years ago, I co-taught a course on the making and use of the atomic
bomb at the U.S. Air Force Academy. We took cadets to Los Alamos
National Laboratory in New Mexico, where the first nuclear weapons
were designed and built during World War II, and we also visited the
Trinity test site, where the first atomic device exploded in a test
conducted in July of 1945. It was after that first test when J.
Robert Oppenheimer, the father of the atomic bomb, mused that he had
become death, the destroyer of worlds. And that is what nuclear
weapons are: they are death, and they can literally destroy our
world, producing nuclear winter and mass sickness and starvation.
the last two years, the Covid-19 pandemic has killed millions of
people across the globe. A general nuclear war could kill billions of
people in a matter of days. As Soviet Premier Nikita Khrushchev
reportedly said in 1963, “The living will envy the dead”
after such a nuclear cataclysm.
a good idea
this, an intellectual fad of the Cold War era was to “think
about the unthinkable,” to “war game” or plan for
various nuclear “exchanges” resulting in the deaths of
hundreds of millions of people, even to imagine that there could be a
“winner” of such a war. Remarkably, in the context of the
ongoing Russia-Ukraine war, that fad is returning today as pundits
write articles that suggest the US needs to show the Russians it is
willing and able to fight and win a nuclear war, as an
op-ed in the Wall
argued on April 27th of this year.
suggestions are madness.
a young Air Force lieutenant, I sat in the Missile Warning Center in
Cheyenne Mountain during an exercise that simulated a nuclear war.
This was 35 years ago, but I still remember those simulated Soviet
missile tracks crossing the North Pole and ending in various American
cities. There were no snazzy special effects or colorful
high-definition computer monitors. It all happened in silence on a
monochrome monitor as I sat under two thousand feet of solid granite
in America’s largest nuclear bomb shelter. “There goes
Kansas City,” somebody quietly said. It was a sobering
experience that I’ll never forget.
years later, I watched a stunning documentary, The
Day After Trinity,
that detailed the development of the atomic bomb. I’ll never
forget the words of Hans Bethe, legendary physicist and one of the
bomb’s key developers. The first reaction among the scientists
to the news the bomb had exploded over Hiroshima, Bethe recalled, was
a feeling of fulfillment. The crash project to build the bomb had
worked. The second reaction was one of shock and awe, of “What

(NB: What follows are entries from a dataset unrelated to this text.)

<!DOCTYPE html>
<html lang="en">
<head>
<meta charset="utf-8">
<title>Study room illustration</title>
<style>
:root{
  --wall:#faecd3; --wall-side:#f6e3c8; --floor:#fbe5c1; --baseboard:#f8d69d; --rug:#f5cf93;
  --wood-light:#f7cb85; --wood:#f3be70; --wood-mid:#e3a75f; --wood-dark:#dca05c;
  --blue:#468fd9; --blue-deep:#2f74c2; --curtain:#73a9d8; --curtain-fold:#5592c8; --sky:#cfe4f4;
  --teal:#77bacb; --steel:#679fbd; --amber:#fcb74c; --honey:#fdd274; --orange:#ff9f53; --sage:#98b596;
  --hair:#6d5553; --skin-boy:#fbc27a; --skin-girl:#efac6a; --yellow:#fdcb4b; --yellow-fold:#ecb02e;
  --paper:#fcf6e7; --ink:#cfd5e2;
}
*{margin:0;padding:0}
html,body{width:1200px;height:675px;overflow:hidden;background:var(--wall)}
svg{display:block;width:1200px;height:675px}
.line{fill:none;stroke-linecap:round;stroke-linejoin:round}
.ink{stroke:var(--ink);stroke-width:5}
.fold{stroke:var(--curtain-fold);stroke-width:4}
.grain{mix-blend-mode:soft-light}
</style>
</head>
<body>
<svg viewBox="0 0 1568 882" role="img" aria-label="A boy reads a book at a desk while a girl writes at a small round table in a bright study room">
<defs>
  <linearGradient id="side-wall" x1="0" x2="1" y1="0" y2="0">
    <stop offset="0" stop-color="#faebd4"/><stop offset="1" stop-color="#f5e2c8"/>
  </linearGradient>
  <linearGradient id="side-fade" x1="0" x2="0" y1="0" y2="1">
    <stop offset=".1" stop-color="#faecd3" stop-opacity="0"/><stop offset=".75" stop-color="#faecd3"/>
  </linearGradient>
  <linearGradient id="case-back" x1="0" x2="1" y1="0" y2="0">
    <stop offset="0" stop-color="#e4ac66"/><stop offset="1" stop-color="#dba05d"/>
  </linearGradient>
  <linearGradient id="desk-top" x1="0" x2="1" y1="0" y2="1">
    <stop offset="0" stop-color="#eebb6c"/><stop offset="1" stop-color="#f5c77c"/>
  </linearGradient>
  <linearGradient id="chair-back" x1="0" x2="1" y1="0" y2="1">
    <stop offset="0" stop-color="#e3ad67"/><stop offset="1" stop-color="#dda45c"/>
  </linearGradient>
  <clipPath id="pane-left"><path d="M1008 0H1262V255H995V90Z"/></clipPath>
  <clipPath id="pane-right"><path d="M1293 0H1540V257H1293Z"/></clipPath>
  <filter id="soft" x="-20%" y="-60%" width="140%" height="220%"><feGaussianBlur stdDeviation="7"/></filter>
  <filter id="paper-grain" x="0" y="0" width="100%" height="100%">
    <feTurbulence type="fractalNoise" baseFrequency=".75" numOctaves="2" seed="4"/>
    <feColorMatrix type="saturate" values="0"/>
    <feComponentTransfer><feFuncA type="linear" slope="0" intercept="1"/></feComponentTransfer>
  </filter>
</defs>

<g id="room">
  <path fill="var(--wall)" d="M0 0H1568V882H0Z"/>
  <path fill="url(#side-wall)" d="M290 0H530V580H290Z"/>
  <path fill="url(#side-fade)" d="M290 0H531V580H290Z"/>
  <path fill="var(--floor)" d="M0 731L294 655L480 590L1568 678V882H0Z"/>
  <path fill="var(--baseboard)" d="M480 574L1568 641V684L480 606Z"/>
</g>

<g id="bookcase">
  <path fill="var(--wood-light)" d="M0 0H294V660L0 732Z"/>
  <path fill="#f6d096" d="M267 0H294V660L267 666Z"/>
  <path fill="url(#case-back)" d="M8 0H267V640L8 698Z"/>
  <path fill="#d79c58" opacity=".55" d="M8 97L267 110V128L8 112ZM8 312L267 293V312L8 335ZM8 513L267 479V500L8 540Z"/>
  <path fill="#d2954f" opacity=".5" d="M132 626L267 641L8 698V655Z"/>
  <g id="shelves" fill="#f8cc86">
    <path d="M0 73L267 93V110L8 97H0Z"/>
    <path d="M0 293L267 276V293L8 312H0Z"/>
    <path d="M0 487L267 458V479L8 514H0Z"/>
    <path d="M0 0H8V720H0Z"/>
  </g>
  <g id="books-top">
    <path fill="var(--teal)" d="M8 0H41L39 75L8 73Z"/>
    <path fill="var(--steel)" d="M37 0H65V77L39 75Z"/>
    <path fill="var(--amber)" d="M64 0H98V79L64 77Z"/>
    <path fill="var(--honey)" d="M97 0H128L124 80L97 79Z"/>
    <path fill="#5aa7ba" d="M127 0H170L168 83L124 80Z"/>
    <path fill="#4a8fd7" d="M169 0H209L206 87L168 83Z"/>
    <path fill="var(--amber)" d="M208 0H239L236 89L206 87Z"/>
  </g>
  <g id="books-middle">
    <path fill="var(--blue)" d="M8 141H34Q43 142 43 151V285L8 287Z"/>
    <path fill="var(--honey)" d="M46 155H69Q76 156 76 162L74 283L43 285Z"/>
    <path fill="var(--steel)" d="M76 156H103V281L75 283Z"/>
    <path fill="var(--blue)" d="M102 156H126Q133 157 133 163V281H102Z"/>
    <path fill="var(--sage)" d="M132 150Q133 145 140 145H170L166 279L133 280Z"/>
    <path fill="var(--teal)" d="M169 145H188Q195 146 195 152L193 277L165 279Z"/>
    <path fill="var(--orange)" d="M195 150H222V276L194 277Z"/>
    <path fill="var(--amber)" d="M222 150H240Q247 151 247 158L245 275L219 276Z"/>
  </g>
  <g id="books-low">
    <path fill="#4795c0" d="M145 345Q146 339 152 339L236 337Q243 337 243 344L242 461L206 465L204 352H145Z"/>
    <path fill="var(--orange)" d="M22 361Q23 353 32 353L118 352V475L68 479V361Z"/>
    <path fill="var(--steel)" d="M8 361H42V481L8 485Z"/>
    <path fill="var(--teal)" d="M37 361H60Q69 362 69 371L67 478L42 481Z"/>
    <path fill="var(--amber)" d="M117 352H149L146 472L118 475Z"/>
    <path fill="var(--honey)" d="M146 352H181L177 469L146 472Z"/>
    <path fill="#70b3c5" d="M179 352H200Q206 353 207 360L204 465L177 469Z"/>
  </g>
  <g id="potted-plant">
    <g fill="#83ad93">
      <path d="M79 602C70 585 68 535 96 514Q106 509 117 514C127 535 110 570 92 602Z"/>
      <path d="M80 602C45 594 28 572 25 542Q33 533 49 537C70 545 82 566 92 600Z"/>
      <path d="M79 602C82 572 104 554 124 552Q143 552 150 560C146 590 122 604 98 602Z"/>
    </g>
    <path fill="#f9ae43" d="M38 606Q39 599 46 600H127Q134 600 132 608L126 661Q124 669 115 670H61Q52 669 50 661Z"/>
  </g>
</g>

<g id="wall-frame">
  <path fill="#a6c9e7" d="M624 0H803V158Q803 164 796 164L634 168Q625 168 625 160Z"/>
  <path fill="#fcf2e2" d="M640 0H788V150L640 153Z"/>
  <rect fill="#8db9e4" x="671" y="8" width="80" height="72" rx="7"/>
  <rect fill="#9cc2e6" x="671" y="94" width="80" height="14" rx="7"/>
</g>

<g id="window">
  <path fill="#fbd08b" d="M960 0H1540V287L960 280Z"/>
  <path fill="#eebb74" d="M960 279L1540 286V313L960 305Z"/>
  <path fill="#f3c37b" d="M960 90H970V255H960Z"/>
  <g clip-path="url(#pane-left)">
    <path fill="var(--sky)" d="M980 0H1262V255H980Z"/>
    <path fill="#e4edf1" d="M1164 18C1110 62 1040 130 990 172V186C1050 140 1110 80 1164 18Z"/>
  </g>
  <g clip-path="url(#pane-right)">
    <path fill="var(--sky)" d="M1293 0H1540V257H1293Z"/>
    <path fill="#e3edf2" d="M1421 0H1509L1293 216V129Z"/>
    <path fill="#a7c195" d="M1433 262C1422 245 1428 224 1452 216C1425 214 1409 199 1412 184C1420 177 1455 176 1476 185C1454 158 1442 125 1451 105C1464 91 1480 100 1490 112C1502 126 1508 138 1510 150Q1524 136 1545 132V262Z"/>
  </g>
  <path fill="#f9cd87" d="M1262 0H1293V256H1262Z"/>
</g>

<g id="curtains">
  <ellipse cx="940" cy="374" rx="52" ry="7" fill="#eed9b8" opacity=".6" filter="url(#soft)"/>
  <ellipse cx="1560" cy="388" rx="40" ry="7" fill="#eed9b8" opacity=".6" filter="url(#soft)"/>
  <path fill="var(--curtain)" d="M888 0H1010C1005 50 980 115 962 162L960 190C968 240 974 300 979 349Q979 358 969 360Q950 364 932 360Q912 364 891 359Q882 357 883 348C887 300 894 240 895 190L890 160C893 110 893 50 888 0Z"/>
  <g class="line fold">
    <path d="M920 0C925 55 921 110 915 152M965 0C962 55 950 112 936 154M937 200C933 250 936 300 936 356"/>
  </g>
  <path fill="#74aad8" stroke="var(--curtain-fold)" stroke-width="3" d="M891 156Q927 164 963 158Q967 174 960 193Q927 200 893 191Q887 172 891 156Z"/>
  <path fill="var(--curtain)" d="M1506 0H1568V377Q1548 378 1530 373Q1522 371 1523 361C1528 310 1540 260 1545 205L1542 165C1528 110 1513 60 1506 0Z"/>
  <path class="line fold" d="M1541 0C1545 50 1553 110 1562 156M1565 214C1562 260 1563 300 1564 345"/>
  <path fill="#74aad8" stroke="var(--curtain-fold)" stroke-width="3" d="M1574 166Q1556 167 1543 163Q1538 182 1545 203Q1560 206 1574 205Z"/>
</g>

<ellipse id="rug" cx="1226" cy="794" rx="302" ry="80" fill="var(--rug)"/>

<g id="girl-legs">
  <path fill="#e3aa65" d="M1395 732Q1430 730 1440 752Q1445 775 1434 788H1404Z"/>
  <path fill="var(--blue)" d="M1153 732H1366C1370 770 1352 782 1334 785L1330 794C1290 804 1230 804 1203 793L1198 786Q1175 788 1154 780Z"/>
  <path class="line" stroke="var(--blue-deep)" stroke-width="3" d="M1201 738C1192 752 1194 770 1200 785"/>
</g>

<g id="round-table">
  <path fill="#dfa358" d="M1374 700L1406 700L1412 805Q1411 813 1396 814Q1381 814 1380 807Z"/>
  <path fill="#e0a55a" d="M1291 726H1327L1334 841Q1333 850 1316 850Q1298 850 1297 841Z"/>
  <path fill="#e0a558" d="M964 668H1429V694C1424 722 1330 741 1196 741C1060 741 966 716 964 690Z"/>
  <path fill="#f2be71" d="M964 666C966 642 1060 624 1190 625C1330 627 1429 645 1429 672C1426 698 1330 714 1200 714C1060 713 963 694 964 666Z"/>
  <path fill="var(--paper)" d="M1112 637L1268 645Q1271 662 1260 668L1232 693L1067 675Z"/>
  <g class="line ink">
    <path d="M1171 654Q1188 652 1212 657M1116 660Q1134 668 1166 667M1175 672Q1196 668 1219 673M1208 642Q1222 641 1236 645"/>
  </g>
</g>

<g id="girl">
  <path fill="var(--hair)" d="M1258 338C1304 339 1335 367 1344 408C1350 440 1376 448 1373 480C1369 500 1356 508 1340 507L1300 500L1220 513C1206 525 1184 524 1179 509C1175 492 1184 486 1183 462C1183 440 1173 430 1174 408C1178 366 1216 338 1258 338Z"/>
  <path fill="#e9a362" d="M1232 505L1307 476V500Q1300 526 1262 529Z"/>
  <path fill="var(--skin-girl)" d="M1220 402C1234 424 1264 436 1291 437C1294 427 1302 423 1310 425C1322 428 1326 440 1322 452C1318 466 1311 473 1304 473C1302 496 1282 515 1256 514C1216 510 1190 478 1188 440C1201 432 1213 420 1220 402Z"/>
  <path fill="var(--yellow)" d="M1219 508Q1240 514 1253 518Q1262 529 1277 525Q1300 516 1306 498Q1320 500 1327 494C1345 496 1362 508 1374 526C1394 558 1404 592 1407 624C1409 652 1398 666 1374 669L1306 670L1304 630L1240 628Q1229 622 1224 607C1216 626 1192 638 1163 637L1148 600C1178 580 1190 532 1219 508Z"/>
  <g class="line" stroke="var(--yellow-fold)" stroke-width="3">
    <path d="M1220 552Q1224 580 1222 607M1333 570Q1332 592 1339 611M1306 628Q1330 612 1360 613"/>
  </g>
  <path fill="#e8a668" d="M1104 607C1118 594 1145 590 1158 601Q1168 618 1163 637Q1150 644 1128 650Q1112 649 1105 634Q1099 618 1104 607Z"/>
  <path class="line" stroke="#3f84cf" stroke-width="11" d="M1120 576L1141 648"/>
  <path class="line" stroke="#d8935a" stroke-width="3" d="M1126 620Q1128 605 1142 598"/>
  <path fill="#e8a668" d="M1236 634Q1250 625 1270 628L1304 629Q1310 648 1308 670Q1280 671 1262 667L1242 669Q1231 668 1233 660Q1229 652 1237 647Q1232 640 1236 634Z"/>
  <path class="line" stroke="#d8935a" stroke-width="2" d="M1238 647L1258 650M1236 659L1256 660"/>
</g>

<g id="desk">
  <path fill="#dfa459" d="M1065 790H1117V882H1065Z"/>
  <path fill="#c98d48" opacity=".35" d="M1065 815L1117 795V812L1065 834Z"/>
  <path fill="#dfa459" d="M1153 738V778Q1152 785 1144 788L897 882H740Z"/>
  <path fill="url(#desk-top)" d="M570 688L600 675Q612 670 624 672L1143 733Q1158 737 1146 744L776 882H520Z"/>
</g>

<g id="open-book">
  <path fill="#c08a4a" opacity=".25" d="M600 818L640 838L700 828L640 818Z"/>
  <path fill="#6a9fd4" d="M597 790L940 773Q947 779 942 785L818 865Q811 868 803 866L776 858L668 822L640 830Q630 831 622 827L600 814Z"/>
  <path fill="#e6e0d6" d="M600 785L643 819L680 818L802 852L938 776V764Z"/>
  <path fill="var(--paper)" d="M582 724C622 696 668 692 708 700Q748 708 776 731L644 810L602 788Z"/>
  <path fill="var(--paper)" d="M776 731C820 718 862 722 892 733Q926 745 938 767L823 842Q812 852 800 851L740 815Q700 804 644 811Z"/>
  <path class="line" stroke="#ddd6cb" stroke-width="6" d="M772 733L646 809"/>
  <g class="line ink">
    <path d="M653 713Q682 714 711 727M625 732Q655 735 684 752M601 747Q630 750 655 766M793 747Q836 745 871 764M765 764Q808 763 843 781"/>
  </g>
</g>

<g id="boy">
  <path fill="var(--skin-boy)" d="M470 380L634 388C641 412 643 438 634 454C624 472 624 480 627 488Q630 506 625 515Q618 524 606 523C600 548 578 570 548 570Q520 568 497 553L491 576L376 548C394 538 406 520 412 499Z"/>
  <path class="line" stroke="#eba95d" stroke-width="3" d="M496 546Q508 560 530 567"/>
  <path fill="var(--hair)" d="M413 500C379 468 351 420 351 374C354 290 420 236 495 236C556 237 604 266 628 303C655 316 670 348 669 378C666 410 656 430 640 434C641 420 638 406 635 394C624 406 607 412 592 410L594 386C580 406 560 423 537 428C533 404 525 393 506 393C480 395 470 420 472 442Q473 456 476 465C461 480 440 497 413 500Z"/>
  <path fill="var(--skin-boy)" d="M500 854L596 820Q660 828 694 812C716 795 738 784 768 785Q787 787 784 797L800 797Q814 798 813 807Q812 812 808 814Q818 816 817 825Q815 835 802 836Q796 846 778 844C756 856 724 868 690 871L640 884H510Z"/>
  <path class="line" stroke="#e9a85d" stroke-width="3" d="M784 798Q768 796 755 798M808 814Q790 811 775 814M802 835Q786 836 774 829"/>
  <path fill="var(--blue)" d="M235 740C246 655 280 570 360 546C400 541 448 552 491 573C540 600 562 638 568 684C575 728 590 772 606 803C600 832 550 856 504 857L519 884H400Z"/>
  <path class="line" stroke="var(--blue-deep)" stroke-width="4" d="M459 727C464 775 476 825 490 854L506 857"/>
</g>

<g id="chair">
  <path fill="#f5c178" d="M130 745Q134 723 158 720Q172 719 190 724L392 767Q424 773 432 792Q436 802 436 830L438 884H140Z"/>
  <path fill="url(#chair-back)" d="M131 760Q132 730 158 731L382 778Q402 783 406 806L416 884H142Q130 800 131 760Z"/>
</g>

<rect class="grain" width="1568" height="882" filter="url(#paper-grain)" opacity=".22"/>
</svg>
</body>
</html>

have we done,” Bethe quietly noted. And the third reaction: It
should never be done again. And after Nagasaki the world somehow
managed not to do it again, despite nearly catastrophic events like
the Cuban Missile Crisis 60 years ago.
was raised Roman Catholic, and I can think of no worse crime against
humanity than mass murder by genocidal weaponry, not only of
ourselves but of all life forms that would be vaporized by
thermonuclear warheads. Let’s not think about the unthinkable;
let’s not think we must show the Russians (or anyone else) that
we’re willing to use nuclear weapons. Rather, let’s
achieve the difficult but doable. The only sane course of action here
is for all the world’s nations to negotiate major reductions in
nuclear arsenals with the eventual goal of total nuclear disarmament.